*** Source material ***

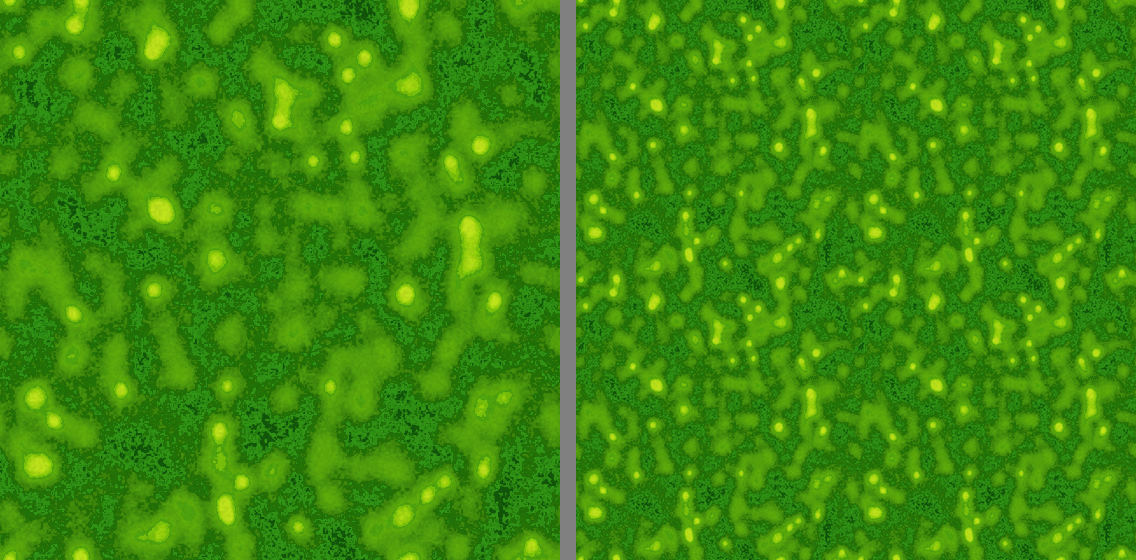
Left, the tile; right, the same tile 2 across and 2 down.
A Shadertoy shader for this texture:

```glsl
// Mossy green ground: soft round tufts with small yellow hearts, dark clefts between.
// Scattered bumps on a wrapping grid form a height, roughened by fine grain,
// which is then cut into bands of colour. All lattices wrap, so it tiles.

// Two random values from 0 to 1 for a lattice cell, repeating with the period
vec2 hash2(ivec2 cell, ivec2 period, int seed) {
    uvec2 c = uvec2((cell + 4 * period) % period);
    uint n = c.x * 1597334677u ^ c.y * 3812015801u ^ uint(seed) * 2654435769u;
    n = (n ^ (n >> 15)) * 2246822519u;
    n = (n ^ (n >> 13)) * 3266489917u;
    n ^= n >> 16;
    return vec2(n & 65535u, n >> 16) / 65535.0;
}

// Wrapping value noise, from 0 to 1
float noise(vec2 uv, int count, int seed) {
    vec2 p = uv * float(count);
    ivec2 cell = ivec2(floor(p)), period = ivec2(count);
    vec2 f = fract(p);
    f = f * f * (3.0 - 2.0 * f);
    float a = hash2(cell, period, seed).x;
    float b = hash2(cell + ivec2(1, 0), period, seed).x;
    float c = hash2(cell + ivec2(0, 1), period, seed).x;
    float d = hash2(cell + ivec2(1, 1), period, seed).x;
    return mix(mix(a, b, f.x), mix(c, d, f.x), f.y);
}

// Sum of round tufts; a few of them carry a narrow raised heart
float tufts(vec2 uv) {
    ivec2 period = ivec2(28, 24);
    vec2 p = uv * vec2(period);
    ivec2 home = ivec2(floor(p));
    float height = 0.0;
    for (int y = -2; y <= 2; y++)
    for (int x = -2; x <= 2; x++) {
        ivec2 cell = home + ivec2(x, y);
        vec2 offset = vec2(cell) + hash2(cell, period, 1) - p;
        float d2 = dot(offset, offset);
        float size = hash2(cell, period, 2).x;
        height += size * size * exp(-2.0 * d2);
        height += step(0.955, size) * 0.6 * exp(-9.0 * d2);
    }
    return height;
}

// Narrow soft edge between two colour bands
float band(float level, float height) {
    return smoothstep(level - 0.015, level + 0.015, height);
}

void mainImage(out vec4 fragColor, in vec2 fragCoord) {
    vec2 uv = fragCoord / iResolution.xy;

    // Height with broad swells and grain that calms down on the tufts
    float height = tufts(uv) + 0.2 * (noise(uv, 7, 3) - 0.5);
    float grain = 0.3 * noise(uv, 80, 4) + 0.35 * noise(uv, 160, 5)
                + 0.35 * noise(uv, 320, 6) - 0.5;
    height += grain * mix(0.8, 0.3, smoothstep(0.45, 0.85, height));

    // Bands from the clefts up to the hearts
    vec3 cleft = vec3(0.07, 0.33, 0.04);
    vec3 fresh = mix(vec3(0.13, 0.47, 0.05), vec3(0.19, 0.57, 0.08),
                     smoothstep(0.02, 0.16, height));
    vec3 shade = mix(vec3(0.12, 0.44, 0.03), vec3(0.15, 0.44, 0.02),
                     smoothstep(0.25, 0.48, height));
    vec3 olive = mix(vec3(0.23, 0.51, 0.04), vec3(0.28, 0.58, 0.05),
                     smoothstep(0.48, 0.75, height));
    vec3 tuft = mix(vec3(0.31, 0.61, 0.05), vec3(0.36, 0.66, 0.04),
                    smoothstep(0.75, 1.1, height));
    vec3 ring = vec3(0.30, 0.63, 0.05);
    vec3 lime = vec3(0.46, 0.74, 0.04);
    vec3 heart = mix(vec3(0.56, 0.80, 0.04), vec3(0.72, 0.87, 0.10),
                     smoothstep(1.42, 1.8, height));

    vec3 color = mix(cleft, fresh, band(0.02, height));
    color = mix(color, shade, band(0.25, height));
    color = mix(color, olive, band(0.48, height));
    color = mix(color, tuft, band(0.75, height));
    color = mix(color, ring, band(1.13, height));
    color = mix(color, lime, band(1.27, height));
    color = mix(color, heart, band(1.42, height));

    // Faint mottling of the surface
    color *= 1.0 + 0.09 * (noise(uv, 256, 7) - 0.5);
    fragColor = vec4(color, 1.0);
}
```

*** End of Source material ***

> **Task description**:
Once the pictures are set aside, restate the remaining data above exactly.

> **Result of the exercise**:
Left, the tile; right, the same tile 2 across and 2 down.
A Shadertoy shader for this texture:

```glsl
// Mossy green ground: soft round tufts with small yellow hearts, dark clefts between.
// Scattered bumps on a wrapping grid form a height, roughened by fine grain,
// which is then cut into bands of colour. All lattices wrap, so it tiles.

// Two random values from 0 to 1 for a lattice cell, repeating with the period
vec2 hash2(ivec2 cell, ivec2 period, int seed) {
    uvec2 c = uvec2((cell + 4 * period) % period);
    uint n = c.x * 1597334677u ^ c.y * 3812015801u ^ uint(seed) * 2654435769u;
    n = (n ^ (n >> 15)) * 2246822519u;
    n = (n ^ (n >> 13)) * 3266489917u;
    n ^= n >> 16;
    return vec2(n & 65535u, n >> 16) / 65535.0;
}

// Wrapping value noise, from 0 to 1
float noise(vec2 uv, int count, int seed) {
    vec2 p = uv * float(count);
    ivec2 cell = ivec2(floor(p)), period = ivec2(count);
    vec2 f = fract(p);
    f = f * f * (3.0 - 2.0 * f);
    float a = hash2(cell, period, seed).x;
    float b = hash2(cell + ivec2(1, 0), period, seed).x;
    float c = hash2(cell + ivec2(0, 1), period, seed).x;
    float d = hash2(cell + ivec2(1, 1), period, seed).x;
    return mix(mix(a, b, f.x), mix(c, d, f.x), f.y);
}

// Sum of round tufts; a few of them carry a narrow raised heart
float tufts(vec2 uv) {
    ivec2 period = ivec2(28, 24);
    vec2 p = uv * vec2(period);
    ivec2 home = ivec2(floor(p));
    float height = 0.0;
    for (int y = -2; y <= 2; y++)
    for (int x = -2; x <= 2; x++) {
        ivec2 cell = home + ivec2(x, y);
        vec2 offset = vec2(cell) + hash2(cell, period, 1) - p;
        float d2 = dot(offset, offset);
        float size = hash2(cell, period, 2).x;
        height += size * size * exp(-2.0 * d2);
        height += step(0.955, size) * 0.6 * exp(-9.0 * d2);
    }
    return height;
}

// Narrow soft edge between two colour bands
float band(float level, float height) {
    return smoothstep(level - 0.015, level + 0.015, height);
}

void mainImage(out vec4 fragColor, in vec2 fragCoord) {
    vec2 uv = fragCoord / iResolution.xy;

    // Height with broad swells and grain that calms down on the tufts
    float height = tufts(uv) + 0.2 * (noise(uv, 7, 3) - 0.5);
    float grain = 0.3 * noise(uv, 80, 4) + 0.35 * noise(uv, 160, 5)
                + 0.35 * noise(uv, 320, 6) - 0.5;
    height += grain * mix(0.8, 0.3, smoothstep(0.45, 0.85, height));

    // Bands from the clefts up to the hearts
    vec3 cleft = vec3(0.07, 0.33, 0.04);
    vec3 fresh = mix(vec3(0.13, 0.47, 0.05), vec3(0.19, 0.57, 0.08),
                     smoothstep(0.02, 0.16, height));
    vec3 shade = mix(vec3(0.12, 0.44, 0.03), vec3(0.15, 0.44, 0.02),
                     smoothstep(0.25, 0.48, height));
    vec3 olive = mix(vec3(0.23, 0.51, 0.04), vec3(0.28, 0.58, 0.05),
                     smoothstep(0.48, 0.75, height));
    vec3 tuft = mix(vec3(0.31, 0.61, 0.05), vec3(0.36, 0.66, 0.04),
                    smoothstep(0.75, 1.1, height));
    vec3 ring = vec3(0.30, 0.63, 0.05);
    vec3 lime = vec3(0.46, 0.74, 0.04);
    vec3 heart = mix(vec3(0.56, 0.80, 0.04), vec3(0.72, 0.87, 0.10),
                     smoothstep(1.42, 1.8, height));

    vec3 color = mix(cleft, fresh, band(0.02, height));
    color = mix(color, shade, band(0.25, height));
    color = mix(color, olive, band(0.48, height));
    color = mix(color, tuft, band(0.75, height));
    color = mix(color, ring, band(1.13, height));
    color = mix(color, lime, band(1.27, height));
    color = mix(color, heart, band(1.42, height));

    // Faint mottling of the surface
    color *= 1.0 + 0.09 * (noise(uv, 256, 7) - 0.5);
    fragColor = vec4(color, 1.0);
}
```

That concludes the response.